December 2018 Housing Update
November 20, 2018
As you get ready for Thanksgiving, here is some news to think about in the December Housing Update.
- As Minneapolis seeks to find indoor places for the residents of the Franklin-Hiawatha Encampment to move, St. Paul also had an encampment that came to an end last week. Minnesota Public Radio talks about the encampment’s end and where some of the former residents have ended up.
- Speaking of encampments, Route Fifty Magazine looks at how four US Cities - Seattle, Los Angeles, Akron and Minneapolis - handle populations experiencing homelessness. The Franklin-Hiawatha Encampment is included in this story.
- The Franklin-Hiawatha Encampment is a stark reminder of the crisis of homelessness within the Native American population. An older article from the Guardian shows how the Wall of Forgotten Natives in Minneapolis is part of a larger nationwide problem.
- Minneapolis-St. Paul has a reputation of being a good place to live. But that “good life” is not so good for African Americans. The Twin Cities is rated the fourth worst place for African Americans in the United States. The report notes that the Twin Cites is still dealing with restrictive covenants that were in place in many parts of the metro area. “These policies still impact residential patterns today,” the report states. “The city is highly segregated by race and has some of the largest disparities in poverty, income, and homeownership between black and white residents of any U.S. metro area.”
- Minneapolis Mayor Jacob Frey launched a new initiative that would allow for more lawyers to do pro bono work to help defend renters in eviction cases.
- Earlier this year, we shared a story from Minnesota Public Radio about persons experiencing homelessness who sleep on light rail trains during the winter. As the winter returns, Metro Transit is looking for solutions to this issue.
- A group of formerly homeless persons in Minneapolis are behind a plan to build a community of tiny homes to house persons experiencing homeless and the housing insecure.
- It is difficult to pursue a college degree if you are dealing with finding shelter or a meal, but that is the reality for many college students. The Chronicle on Higher Education has an interactive report on the growing problem of food and housing insecurity among students.
- Why is it that cities that are considered “progressive” have acute housing problems? A San Francisco-based housing activist tries to find out.
- It’s always nice to see some bipartisanship come out of Washington, especially when it comes to housing. Senator Tim Kaine, a Democrat from Virginia, and Senator Orrin Hatch, a Republican from Utah, have introduced the Fair Housing Improvement Act of 2018. If passed, the legislation would build upon the Fair Housing Act of 1968, and would prohibit discrimination based on a variety of statuses, including “source of income and veteran status among the other anti-discriminatory factors, which include race or color, religion, sex, national origin, familial status, or disability.”
- Speaking of Washington, there are ways the federal government can make housing more affordable.

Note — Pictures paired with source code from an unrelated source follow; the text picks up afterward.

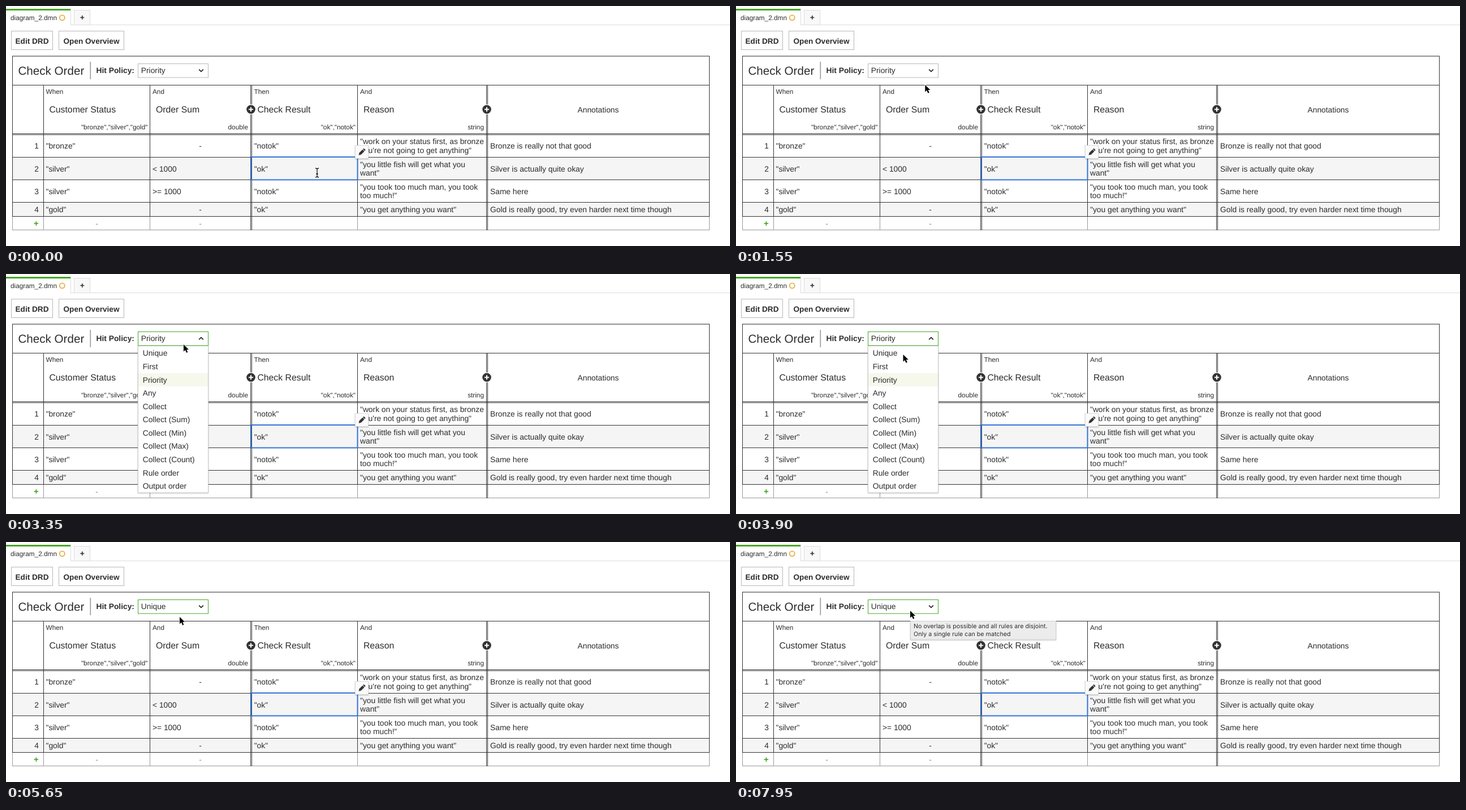
Recreate the animation shown at these times as an HTML page. Size 1280 by 426 pixels, loop 8000 ms.

```html
<!DOCTYPE html>
<html lang="en">
<head>
<meta charset="utf-8">
<title>Decision table</title>
<style>
  html, body { margin: 0; width: 100%; height: 100%; overflow: hidden; background: #fff; }
  svg { display: block; width: 1280px; height: 426px; }
  text { font: 13.8px "Liberation Sans", Arial, sans-serif; fill: #2c2c2c; text-rendering: geometricPrecision; }
  .small { font-size: 11.8px; }
  .name { font-size: 15.8px; }
  .title { font-size: 20.6px; }
  .bold { font-weight: bold; }
  .button { font-weight: bold; font-size: 13.6px; }
  .tip { font: 10.7px Inter, "Open Sans", sans-serif; }
  .faint { fill: #888; }
  .plus { fill: #41a51f; font-weight: bold; font-size: 15px; }
  .end { text-anchor: end; }
  .mid { text-anchor: middle; }
</style>
</head>
<body>
<svg id="stage" viewBox="0 0 1280 426" xmlns="http://www.w3.org/2000/svg"></svg>
<script>
const LOOP = 8000;
const DARK = '#333', GREEN = '#45a824', GREY = '#b8b8b8';

const text = (x, y, s, cls = '') => `<text x="${x}" y="${y}" class="${cls}">${s}</text>`;
const rect = (x, y, w, h, fill, stroke = 'none', extra = '') =>
  `<rect x="${x}" y="${y}" width="${w}" height="${h}" fill="${fill}" stroke="${stroke}" ${extra}/>`;
const path = (d, stroke, extra = '') => `<path d="${d}" fill="none" stroke="${stroke}" ${extra}/>`;
const group = (id, body, extra = '') => `<g id="${id}" ${extra}>${body}</g>`;
const hline = (y, color = DARK) => path(`M11 ${y}H1244`, color);
const vline = (x, y1, y2, color = DARK) => path(`M${x} ${y1}V${y2}`, color);

function toolbar() {
  return path('M114.5 33.5H1280', '#ddd') + rect(0, 5, 114, 3, GREEN) + vline(114.5, 5, 34, '#ddd') +
    text(8, 24.5, 'diagram_2.dmn', 'small') +
    '<circle cx="99.3" cy="20.8" r="4.5" fill="none" stroke="#e3a52c" stroke-width="1.6"/>' +
    rect(120.5, 7.5, 28, 26, '#f8f8f8', '#ddd') + text(134.7, 24.5, '+', 'bold mid') +
    rect(9.5, 44.5, 73, 33, '#fff', GREY) + text(46, 67, 'Edit DRD', 'button mid') +
    rect(93.5, 44.5, 115, 33, '#fff', GREY) + text(151, 67, 'Open Overview', 'button mid');
}

function grid() {
  let s = rect(12, 269, 1231, 39, '#f5f5f6') + rect(12, 349, 1231, 24, '#f5f5f6');
  s += [140.5, 226.5, 228.5, 268.5, 308.5, 348.5, 373.5].map(y => hline(y)).join('');
  s += hline(397.5, '#999') + hline(89, '#222');
  for (const x of [11.5, 66.5, 254.5, 621.5, 1243.5]) {
    const top = x === 11.5 || x === 1243.5 ? 89 : 140;
    s += vline(x, top, 374) + vline(x, 374, 398, '#999');
  }
  return s + [432.5, 434.5, 849.5, 851.5].map(x => vline(x, 140, 398)).join('');
}

function header() {
  const cols = [
    [66, 'When', 'Customer Status', '"bronze","silver","gold"', 250.5],
    [254.5, 'And', 'Order Sum', 'double', 428],
    [434, 'Then', 'Check Result', '"ok","notok"', 618],
    [621.5, 'And', 'Reason', 'string', 845]
  ];
  let s = text(21.5, 121.8, 'Check Order', 'title') + path('M149.3 99V130', '#999', 'stroke-width="1.6"') +
    text(159.5, 119, 'Hit Policy:', 'bold');
  cols.forEach(([x, clause, name, type, right], i) => {
    s += group('clause' + i, text(x + 4.5, 156, clause, 'small')) +
      text(x + 10.4, 188.8, name, 'name') + text(right, 218.7, type, 'small end');
  });
  s += text(1047, 188.5, 'Annotations', 'mid');
  for (const x of [433, 850]) {
    s += `<circle cx="${x}" cy="183.5" r="9" fill="#fff"/><circle cx="${x}" cy="183.5" r="7.8" fill="${DARK}"/>` +
      path(`M${x - 4} 183.5h8M${x} 179.5v8`, '#fff', 'stroke-width="2"');
  }
  let dots = '';
  for (let i = 0; i < 6; i++) dots += rect(262.5 + i % 2 * 5, 146.5 + (i >> 1) * 4.3, 2.7, 2.7, '#888');
  return s + group('handle', dots);
}

function rules() {
  const rows = [
    [253.2, '"bronze"', '-', '"notok"', ['"work on your status first, as bronze', 'you\'re not going to get anything"'], 'Bronze is really not that good'],
    [293.6, '"silver"', '&lt; 1000', '"ok"', ['"you little fish will get what you', 'want"'], 'Silver is actually quite okay'],
    [333.6, '"silver"', '&gt;= 1000', '"notok"', ['"you took too much man, you took', 'too much!"'], 'Same here'],
    [366.3, '"gold"', '-', '"ok"', ['"you get anything you want"'], 'Gold is really good, try even harder next time though']
  ];
  let s = '';
  rows.forEach(([y, status, sum, result, reason, note], i) => {
    s += text(58, y, i + 1, 'end') + text(70.5, y, status) +
      (sum === '-' ? text(343.5, y, sum, 'mid') : text(259, y, sum)) +
      text(438.7, y, result) + text(856, y, note);
    reason.forEach((line, j) => { s += text(626, y + (j - (reason.length - 1) / 2) * 15.7, line); });
  });
  return s + text(53.5, 391, '+', 'plus mid') + text(160.5, 390.5, '-', 'faint mid') + text(343.5, 390.5, '-', 'faint mid');
}

function selection() {
  return rect(433.5, 268, 188, 40.5, 'none', '#3373d8', 'stroke-width="2"') +
    rect(617.5, 247.5, 23, 23, '#fafafa', '#ddd', 'filter="url(#shadow)"') +
    `<g transform="translate(629 259.3) rotate(45)" fill="${DARK}">` +
    '<path d="M-2.3-4.2H2.3V4L0 7.8L-2.3 4Z"/><rect x="-2.3" y="-7.3" width="4.6" height="2.3" rx="1"/></g>';
}

function dropdown() {
  const options = ['Unique', 'First', 'Priority', 'Any', 'Collect', 'Collect (Sum)', 'Collect (Min)',
    'Collect (Max)', 'Collect (Count)', 'Rule order', 'Output order'];
  return rect(233.5, 127.5, 124, 260.5, '#fff', '#ccc', 'filter="url(#shadow)"') +
    rect(234, 176, 123, 23.5, '#f6f8ec') +
    options.map((o, i) => text(241.7, 145.4 + i * 23.58, o)).join('');
}

function tooltip() {
  return rect(308.5, 140.5, 257, 32.5, '#ececec', '#d2d2d2', 'filter="url(#shadow)"') +
    text(314, 153.4, 'No overlap is possible and all rules are disjoint.', 'tip') +
    text(314, 167, 'Only a single rule can be matched', 'tip');
}

function cursors() {
  const beam = 'M-3-8Q0-8 0-6Q0-8 3-8M0-6V6M-3 8Q0 8 0 6Q0 8 3 8M-1.8 2H1.8';
  const arm = 'M-.8 0V-4.6H-3L0-8L3-4.6H.8V0Z';
  const cross = [0, 90, 180, 270].map(a => `<path d="${arm}" transform="rotate(${a})"/>`).join('');
  return group('beam', path(beam, '#fff', 'stroke-width="2.6"') + path(beam, '#111', 'stroke-width="1.3"')) +
    group('move', `<g fill="#fff" stroke="#fff" stroke-width="2">${cross}</g><g fill="#111">${cross}</g>`) +
    group('arrow', '<path d="M0 0V12.6L3 9.9L5.1 14.7L7.4 13.7L5.3 9.1H9.2Z" fill="#000" stroke="#fff" stroke-width="1.6" paint-order="stroke"/>');
}

const stage = document.getElementById('stage');
stage.innerHTML =
  '<defs><filter id="shadow" x="-20%" y="-20%" width="140%" height="150%">' +
  '<feDropShadow dx="0" dy="1" stdDeviation="1.2" flood-color="#000" flood-opacity=".25"/></filter></defs>' +
  toolbar() + grid() + header() + rules() + selection() +
  group('menu', dropdown()) +
  rect(233.5, 102.5, 124, 24.5, '#fff', GREY, 'id="box"') + '<text id="value" x="238.8" y="119"></text>' +
  path('M341.2 112.6L345 116.4L348.8 112.6', '#222', 'id="chevron" stroke-width="1.7"') +
  group('tooltip', tooltip()) + group('cursor', cursors());

const el = id => document.getElementById(id);
const show = (id, on) => { el(id).style.display = on ? '' : 'none'; };

// Pointer track: time, x, y
const track = [
  [0, 550, 296], [400, 550, 296], [600, 534, 285], [800, 484, 252], [900, 448, 229],
  [1000, 404, 199], [1200, 360, 166], [1450, 338, 145], [1750, 327, 130], [1850, 319, 119],
  [2000, 317, 117], [3150, 317, 117], [3350, 314, 125], [3600, 300, 144], [3700, 298, 146],
  [3850, 298, 146], [3900, 295.5, 143], [5000, 295.5, 143], [5650, 307, 133], [5850, 308, 126],
  [6000, 308, 122], [LOOP, 308, 122]
];

function pointer(t) {
  const i = track.findIndex(p => p[0] > t);
  const [t0, x0, y0] = track[i - 1], [t1, x1, y1] = track[i];
  const k = (t - t0) / (t1 - t0);
  return [x0 + (x1 - x0) * k, y0 + (y1 - y0) * k];
}

function draw(t) {
  const [x, y] = pointer(t);
  const open = t >= 2300 && t < 4050;
  const inHeader = !open && y > 140 && y < 228 && x < 433;
  const moving = inHeader && t < 2000;

  show('menu', open);
  show('handle', inHeader);
  show('clause1', !inHeader);
  show('beam', t < 950);
  show('move', t >= 950 && moving);
  show('arrow', t >= 950 && !moving);
  el('cursor').setAttribute('transform', `translate(${x} ${y})`);

  el('box').setAttribute('stroke', t >= 1800 ? GREEN : GREY);
  el('value').textContent = t < 4050 ? 'Priority' : 'Unique';
  el('chevron').setAttribute('transform', open ? 'rotate(180 345 114.5)' : '');
  el('tooltip').setAttribute('opacity', Math.min(1, Math.max(0, (t - 7120) / 250)));
}

const start = performance.now();
function tick() {
  draw((performance.now() - start) % LOOP);
  requestAnimationFrame(tick);
}
tick();
</script>
</body>
</html>
```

Politico writer Katy O’Donnell offers six ways to alleviate the lack of affordable homes.
- Finally, the news about Amazon choosing its second headquarters (actually second and third headquarters) has already had an impact on affordable housing: the site chosen for the Amazon campus in New York was initially slated for up to 1500 units of affordable housing. A state senator who represents Long Island City where the Amazon HQ2 is to be built had this to say about the decision: “The fact that massive public subsidies are helping eliminate affordable housing units is just the latest reason this bad deal needs to be torn up and thrown away.”
That’s it for the December Affordable Homes Update. Happy Thanksgiving.